“When you go to the health center, they don’t have any services for the LGBT community,” Press said. “I was looking at the brochure in the counseling center, and I’m sure they have services for the LGBT community, but it wasn’t [advertised] … I feel like they’re trying to show this doesn’t exist when it does and it’s a very real thing people need help with.”
Press believes APU’s general avoidance towards topics such as HIV and AIDS can lead to misunderstandings and harmful stereotypes about the community.
Press recounted a time when his social work class was discussing the importance of working alongside people with opposing worldviews. According to Press, a fellow student in his social work class asked whether she had to work with a gay person in her field if it went against her beliefs.
“The professor asked her, ‘Well, if a car flipped over and the person inside was gay, would you help them?’ And they had to think a bit,” Press said. “That kind of hurt that they had to think about whether to save someone’s life just because they love someone of the same sex.”
Press has seen the results of these mindsets through his interviews for the marathon and his experience with social work in Pasadena. From interviewing patients who knew more about PrEP and PEP than their doctors, to homeowners refusing to rent to people within the LGBT community, Press believes people need to be more understanding of those who are different from them.
“That’s another reason why people don’t come out at APU — because they don’t know if someone’s going to disregard their life just because they have a capacity to love that is different,” Press said. “Being gay is seen as someone’s master status or their character trait or personality, but it’s not.
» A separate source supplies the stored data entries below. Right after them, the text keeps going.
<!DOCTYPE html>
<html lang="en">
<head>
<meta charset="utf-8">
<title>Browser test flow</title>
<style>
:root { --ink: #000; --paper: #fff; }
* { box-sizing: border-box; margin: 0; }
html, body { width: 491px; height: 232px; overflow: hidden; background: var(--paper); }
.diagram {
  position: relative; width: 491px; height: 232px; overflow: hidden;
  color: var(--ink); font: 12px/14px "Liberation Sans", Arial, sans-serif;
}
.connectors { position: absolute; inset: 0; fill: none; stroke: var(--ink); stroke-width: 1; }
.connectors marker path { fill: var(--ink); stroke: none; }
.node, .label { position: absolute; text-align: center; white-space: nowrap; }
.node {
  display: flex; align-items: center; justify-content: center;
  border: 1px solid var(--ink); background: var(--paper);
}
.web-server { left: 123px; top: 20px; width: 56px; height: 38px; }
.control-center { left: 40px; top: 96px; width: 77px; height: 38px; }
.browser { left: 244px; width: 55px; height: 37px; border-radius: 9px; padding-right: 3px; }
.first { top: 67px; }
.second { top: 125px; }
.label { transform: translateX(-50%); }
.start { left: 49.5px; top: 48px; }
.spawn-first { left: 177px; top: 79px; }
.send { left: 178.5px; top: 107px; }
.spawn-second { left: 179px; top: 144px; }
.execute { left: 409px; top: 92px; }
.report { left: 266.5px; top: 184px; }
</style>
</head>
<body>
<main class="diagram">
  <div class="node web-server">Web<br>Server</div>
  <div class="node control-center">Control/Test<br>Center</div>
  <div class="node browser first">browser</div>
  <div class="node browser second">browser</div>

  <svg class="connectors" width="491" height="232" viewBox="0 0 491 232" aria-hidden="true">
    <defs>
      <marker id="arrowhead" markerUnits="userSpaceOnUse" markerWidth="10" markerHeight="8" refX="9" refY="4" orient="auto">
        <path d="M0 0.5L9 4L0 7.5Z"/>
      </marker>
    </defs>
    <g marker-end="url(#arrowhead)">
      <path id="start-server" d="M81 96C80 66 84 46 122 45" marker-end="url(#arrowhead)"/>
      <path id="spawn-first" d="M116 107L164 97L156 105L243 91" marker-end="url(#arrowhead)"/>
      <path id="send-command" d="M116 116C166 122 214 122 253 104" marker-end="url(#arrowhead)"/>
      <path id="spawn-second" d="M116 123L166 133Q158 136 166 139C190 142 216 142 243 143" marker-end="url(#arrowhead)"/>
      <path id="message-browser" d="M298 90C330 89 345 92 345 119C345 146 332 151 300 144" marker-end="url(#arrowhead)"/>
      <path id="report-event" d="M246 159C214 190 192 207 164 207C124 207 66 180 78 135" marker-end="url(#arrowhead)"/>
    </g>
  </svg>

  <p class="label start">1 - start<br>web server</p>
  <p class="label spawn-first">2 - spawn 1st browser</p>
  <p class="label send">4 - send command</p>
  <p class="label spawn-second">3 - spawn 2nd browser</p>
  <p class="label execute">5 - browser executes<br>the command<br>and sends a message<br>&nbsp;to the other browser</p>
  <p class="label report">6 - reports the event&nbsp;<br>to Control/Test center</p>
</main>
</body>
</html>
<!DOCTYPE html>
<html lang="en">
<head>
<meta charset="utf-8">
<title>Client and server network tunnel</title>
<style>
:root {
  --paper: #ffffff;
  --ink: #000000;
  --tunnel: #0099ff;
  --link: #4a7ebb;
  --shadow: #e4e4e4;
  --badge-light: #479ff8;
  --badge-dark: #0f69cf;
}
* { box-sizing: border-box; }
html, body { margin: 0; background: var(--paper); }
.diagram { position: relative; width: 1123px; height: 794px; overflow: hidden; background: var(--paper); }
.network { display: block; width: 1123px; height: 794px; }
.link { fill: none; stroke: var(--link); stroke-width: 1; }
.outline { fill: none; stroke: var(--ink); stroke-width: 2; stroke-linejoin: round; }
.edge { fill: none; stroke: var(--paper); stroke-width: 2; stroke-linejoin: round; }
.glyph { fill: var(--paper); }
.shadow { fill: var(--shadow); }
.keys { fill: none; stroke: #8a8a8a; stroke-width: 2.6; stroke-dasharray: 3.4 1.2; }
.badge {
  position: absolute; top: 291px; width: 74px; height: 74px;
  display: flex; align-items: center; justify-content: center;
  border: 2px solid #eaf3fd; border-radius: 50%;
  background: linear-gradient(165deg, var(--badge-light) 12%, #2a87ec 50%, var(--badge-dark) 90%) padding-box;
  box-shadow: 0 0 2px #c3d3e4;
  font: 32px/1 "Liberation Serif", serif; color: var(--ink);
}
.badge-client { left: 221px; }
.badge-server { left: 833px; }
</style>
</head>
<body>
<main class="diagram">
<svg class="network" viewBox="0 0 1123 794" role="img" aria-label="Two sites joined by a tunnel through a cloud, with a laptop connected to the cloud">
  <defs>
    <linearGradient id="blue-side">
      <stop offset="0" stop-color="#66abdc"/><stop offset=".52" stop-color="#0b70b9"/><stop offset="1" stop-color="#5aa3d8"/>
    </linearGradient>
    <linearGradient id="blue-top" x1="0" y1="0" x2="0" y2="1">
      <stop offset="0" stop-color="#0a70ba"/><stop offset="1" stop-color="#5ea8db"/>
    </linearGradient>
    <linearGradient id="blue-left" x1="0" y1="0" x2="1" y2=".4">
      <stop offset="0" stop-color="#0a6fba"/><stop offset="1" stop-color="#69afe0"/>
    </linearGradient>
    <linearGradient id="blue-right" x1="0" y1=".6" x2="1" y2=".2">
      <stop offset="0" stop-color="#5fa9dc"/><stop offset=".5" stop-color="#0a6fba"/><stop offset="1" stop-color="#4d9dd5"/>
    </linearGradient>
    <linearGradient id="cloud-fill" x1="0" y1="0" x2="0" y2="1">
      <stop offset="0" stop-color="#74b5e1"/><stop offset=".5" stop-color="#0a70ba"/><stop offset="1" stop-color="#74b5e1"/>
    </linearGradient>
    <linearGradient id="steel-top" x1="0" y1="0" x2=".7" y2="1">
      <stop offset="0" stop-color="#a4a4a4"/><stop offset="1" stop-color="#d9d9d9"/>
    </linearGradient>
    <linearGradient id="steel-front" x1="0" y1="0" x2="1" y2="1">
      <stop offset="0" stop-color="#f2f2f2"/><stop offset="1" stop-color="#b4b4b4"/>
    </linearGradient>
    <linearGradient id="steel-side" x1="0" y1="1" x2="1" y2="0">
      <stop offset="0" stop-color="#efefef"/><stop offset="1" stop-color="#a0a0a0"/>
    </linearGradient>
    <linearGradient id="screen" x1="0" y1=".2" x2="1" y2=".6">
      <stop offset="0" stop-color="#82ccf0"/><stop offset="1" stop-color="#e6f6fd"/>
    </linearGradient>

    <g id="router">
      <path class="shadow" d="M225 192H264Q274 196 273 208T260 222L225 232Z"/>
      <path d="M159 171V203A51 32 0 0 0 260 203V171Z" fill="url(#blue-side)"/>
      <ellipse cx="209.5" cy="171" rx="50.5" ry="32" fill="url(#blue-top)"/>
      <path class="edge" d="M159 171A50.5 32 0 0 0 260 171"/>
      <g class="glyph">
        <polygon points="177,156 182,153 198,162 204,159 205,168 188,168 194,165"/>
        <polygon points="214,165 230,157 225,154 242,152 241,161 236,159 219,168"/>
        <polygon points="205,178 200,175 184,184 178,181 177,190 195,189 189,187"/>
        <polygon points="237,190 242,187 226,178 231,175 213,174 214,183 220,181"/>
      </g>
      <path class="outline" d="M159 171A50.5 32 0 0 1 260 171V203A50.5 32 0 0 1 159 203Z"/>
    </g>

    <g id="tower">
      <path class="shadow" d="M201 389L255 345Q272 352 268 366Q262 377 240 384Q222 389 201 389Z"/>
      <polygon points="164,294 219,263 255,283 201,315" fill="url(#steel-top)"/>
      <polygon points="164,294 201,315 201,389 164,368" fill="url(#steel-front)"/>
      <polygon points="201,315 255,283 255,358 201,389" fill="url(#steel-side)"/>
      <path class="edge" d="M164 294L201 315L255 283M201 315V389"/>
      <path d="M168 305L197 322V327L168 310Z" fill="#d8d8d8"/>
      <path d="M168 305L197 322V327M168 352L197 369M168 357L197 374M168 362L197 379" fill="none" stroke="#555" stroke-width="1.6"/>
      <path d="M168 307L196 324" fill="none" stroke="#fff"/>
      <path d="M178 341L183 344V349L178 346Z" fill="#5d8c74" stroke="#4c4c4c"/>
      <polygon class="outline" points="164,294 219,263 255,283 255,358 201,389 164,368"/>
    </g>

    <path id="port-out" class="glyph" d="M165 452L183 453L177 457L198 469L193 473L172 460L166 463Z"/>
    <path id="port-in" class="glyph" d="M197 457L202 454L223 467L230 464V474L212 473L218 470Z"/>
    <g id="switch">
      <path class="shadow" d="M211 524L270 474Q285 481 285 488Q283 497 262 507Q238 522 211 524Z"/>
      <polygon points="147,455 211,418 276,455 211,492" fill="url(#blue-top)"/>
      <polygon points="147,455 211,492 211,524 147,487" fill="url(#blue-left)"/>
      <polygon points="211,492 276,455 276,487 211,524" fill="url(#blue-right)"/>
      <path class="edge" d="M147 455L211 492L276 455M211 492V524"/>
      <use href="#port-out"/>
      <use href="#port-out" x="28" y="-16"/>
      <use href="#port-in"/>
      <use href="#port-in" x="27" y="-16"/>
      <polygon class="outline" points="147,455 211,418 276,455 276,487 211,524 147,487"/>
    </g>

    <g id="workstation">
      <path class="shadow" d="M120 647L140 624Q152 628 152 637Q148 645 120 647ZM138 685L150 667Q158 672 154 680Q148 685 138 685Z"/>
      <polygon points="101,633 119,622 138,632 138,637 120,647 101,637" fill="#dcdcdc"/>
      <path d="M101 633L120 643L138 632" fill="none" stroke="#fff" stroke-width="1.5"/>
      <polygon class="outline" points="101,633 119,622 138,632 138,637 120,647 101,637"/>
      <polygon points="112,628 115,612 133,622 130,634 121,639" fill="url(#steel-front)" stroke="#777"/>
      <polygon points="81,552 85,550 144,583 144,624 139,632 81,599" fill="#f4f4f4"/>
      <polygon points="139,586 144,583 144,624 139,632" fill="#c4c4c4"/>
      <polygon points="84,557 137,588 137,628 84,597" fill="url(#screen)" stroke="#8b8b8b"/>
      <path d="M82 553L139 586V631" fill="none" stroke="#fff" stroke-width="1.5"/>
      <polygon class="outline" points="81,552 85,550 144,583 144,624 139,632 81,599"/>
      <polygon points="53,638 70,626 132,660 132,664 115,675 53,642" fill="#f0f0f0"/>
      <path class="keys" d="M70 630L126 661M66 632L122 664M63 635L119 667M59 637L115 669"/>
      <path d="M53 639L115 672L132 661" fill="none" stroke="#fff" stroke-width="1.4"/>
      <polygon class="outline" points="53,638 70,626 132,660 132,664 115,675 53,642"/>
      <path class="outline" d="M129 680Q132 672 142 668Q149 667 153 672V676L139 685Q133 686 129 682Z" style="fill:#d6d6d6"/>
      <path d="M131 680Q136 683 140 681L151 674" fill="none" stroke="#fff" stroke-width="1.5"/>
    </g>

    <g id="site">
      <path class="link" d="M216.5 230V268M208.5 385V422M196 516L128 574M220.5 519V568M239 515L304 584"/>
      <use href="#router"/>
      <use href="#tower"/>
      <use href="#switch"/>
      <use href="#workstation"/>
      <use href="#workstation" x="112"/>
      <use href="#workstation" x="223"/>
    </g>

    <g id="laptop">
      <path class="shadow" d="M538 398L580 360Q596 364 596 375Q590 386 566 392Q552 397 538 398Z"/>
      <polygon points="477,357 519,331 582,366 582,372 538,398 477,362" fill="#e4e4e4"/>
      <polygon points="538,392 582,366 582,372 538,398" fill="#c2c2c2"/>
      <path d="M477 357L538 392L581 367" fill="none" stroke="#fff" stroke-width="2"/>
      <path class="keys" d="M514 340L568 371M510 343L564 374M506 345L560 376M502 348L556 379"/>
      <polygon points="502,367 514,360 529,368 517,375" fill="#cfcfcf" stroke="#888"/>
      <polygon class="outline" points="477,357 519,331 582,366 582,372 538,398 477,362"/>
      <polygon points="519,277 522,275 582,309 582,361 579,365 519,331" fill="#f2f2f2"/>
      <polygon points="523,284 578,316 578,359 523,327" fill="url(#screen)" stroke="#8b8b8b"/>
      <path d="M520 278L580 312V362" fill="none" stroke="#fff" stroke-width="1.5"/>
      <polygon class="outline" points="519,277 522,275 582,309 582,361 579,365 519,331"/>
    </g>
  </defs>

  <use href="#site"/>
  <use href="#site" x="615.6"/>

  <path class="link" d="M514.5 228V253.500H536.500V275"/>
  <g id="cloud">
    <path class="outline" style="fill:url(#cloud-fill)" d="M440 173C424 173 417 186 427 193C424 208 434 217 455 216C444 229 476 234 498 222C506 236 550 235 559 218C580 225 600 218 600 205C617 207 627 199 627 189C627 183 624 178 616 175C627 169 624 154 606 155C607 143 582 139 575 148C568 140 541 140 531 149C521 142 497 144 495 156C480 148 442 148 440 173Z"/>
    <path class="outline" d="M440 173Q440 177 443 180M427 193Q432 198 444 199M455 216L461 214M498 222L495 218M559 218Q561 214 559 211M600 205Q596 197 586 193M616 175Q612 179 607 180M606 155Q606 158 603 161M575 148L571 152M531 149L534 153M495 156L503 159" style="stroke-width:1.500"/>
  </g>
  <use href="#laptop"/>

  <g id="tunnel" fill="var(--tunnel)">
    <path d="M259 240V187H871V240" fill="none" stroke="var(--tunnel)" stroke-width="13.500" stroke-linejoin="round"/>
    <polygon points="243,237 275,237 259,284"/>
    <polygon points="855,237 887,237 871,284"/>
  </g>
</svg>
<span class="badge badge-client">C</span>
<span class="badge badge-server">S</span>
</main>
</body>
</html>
It’s just about who someone loves.”
Although the AIDS epidemic is not as bad as it was a decade ago, Press believes it is still important to be aware of the virus, its history and the people who are still alive today who suffered through the illness, whether personally or through the loss of loved ones.
Press hopes that his actions can inspire others to be the representation they hope to see around them, and to put advocacy and action together to make the world a better place.
Press is currently accepting donations through his page on Life Cycle’s website. He has a set goal of $3,000 to fight against HIV. As of Dec. 2, he has accomplished 34 percent of that goal, with $1,033 raised. Donations will be accepted until June 6, with all proceeds going towards the education, prevention and treatment of HIV.